A top Chinese government official has blamed Europe’s economic problems on welfare provision and labour laws.
Jin Liqun, chair of China’s sovereign wealth fund (the body which manages the Chinese government’s overseas investment of its spare loot) told Al Jazeera: “If you look at the troubles which happened in European countries, this is purely because of the accumulated troubles of the worn-out welfare society. I think the labour laws are outdated. The labour laws induce sloth, indolence, rather than hard work. The incentive system is totally out of whack.
“Why should, for instance, within [the] eurozone, some member-states’ people have to work to 65, even longer, whereas in some other countries they are happily retiring at 55, languishing on the beach? This is unfair. The welfare system is good for any society to reduce the gap, to help those who happen to have disadvantages, to enjoy a good life, but a welfare society should not induce people not to work hard.”
Welfare provision, and laws which give workers some protection from unfair dismissal or unsafe work conditions, exist in Europe thanks to two hundred years’ struggle by labour movements across the continent. Eroded in recent decades, they still exist.
China has never had a free labour movement. Since the victory of Mao Zedong’s Stalinists in 1949, all working-class organisation outside the official state-run trade unions (fake “trade unions”) has been suppressed.
In recent years, strikes have become common in China, with the growth of a vast urban working class facing enormous social inequality and corruption. The government, nervous about unrest, is sometimes subtle about dealing with them: but they all happen, at best, in a legal grey area. Chinese workers have no rights.
Welfare provision is minimal. Health care has to be paid for (though some prices are subsidised). People complain that they have to bribe teachers if they want their children to get a decent education.
The Chinese state puts more people to death than all the rest of the world put together. It publishes no information on its use of capital punishment, but Amnesty International reckons that executions in China run into thousands a year, maybe ten times as many as in the next-worst country, Iran.
Jin Liqun’s statement shows what the Chinese bureaucrats think about this. To them, the oppression in China seems normal, and the still relatively civilised conditions of European workers look like an outrageous departure from what is normal and right.

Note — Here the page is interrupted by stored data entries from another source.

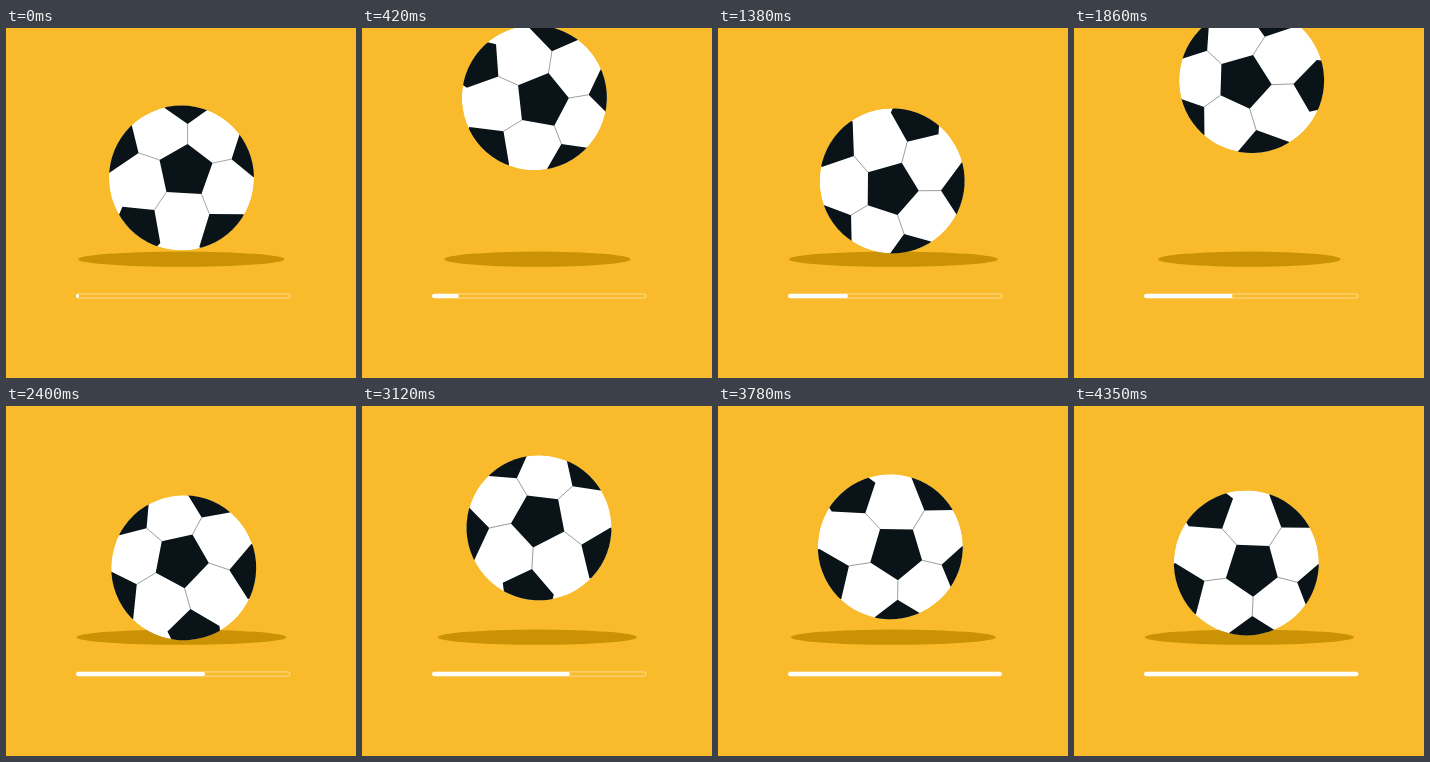
Recreate the animation shown at these times as an HTML page. Size 350x350 px, loop 4380 ms.

```html
<!DOCTYPE html>
<html lang="en">
<head>
<meta charset="utf-8">
<title>Bouncing ball loader</title>
<style>
  html, body { margin: 0; width: 100%; height: 100%; overflow: hidden; background: #f9bb2c; }
  svg { display: block; width: 100%; height: 100%; }
</style>
</head>
<body>
<svg viewBox="0 0 350 350">
  <defs>
    <clipPath id="round"><circle r="72.5"/></clipPath>
  </defs>
  <rect width="350" height="350" fill="#f9bb2c"/>
  <ellipse id="shadow" cx="175.4" cy="231.2" rx="103.5" ry="7.6" fill="#cb9206"/>
  <g id="ball">
    <g transform="translate(.2 3)" clip-path="url(#round)">
      <circle r="72.5" fill="#fff"/>
      <path fill="none" stroke="#8c8f90" stroke-width=".8"
        d="M6-34V-54M31-15L50-19M20 16L28 36M-15 14L-27 32M-22-18L-43-25"/>
      <path fill="#0a1418"
        d="M6-34L31-15 20 16-15 14-22-18Z
           M-17-70L6-54 27-69 20-90-10-90Z
           M58-44L50-19 72-1 95-10 85-45Z
           M18 69L28 36 62 36 72 60 40 85Z
           M-59 29L-27 32-21 65-40 85-70 55Z
           M-50-53L-43-25-72-5-95-20-80-50Z"/>
    </g>
  </g>
  <rect x="70.5" y="265.9" width="213.6" height="4.2" rx="2.1" fill="none" stroke="#fff" stroke-opacity=".6" stroke-width=".8"/>
  <rect id="fill" x="70" y="265.9" width="3" height="4.2" rx="2.1" fill="#fff"/>
</svg>
<script>
  const LOOP = 4380, STEP = 30, BOUNCE = 1500, LEAD = 210, GROUND = 160;
  const get = id => document.getElementById(id);
  const ball = get('ball'), shadow = get('shadow'), fill = get('fill');

  // Angle and bar width at rest after each bounce
  const angles = [0, 161, 310.5, 464.5], widths = [3, 60, 129, 214.5];

  // Take-off, big arc, then one low hop: start, height, ease
  const arc = [
    [0, GROUND, u => u ** 1.3],
    [210, 147, u => u ** 1.1],
    [575, 53, u => u ** 1.6],
    [755, GROUND, u => u * (2 - u)],
    [915, 135.5, u => u * u],
    [1070, GROUND]
  ];

  const ratio = (t, from, to) => Math.min(1, Math.max(0, (t - from) / (to - from)));
  const smooth = u => u * u * (3 - 2 * u);
  const mix = (a, b, u) => a + (b - a) * u;

  function heightAt(s) {
    const next = arc.findIndex(([start]) => start > s);
    if (next < 0) return GROUND;
    const [t0, y0, ease] = arc[next - 1], [t1, y1] = arc[next];
    return mix(y0, y1, ease(ratio(s, t0, t1)));
  }

  // Advances on the way up, pauses at the top, then finishes on the way down
  function advance(stops, n, s, share) {
    const up = smooth(ratio(s, 200, 600)), down = smooth(ratio(s, 650, 1020));
    return mix(stops[n], stops[n + 1] ?? stops[n], mix(down, up, share));
  }

  function draw(now) {
    let t = Math.floor(now % LOOP / STEP) * STEP;
    if (t < 2 * STEP) t = 0;
    const n = Math.floor((t + LEAD) / BOUNCE), s = (t + LEAD) % BOUNCE;
    const y = heightAt(s);
    ball.setAttribute('transform', `translate(175.3 ${y}) rotate(${advance(angles, n, s, 0.5)})`);
    shadow.setAttribute('rx', 105 - 0.13 * (GROUND - y));
    fill.setAttribute('width', advance(widths, n, s, 0.42));
  }

  const start = performance.now();
  function tick() {
    draw(performance.now() - start);
    requestAnimationFrame(tick);
  }
  tick();
</script>
</body>
</html>
```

Would-be leftists in Europe who still regard China as “communist” or “socialist” or left-wing should learn the lesson. “Communism” which relies on such oppression of the working class that Merkel, Sarkozy, and Cameron look outrageously “soft” by comparison is not “communism” at all, but a system of exploitation by a bureaucratically-organised ruling class.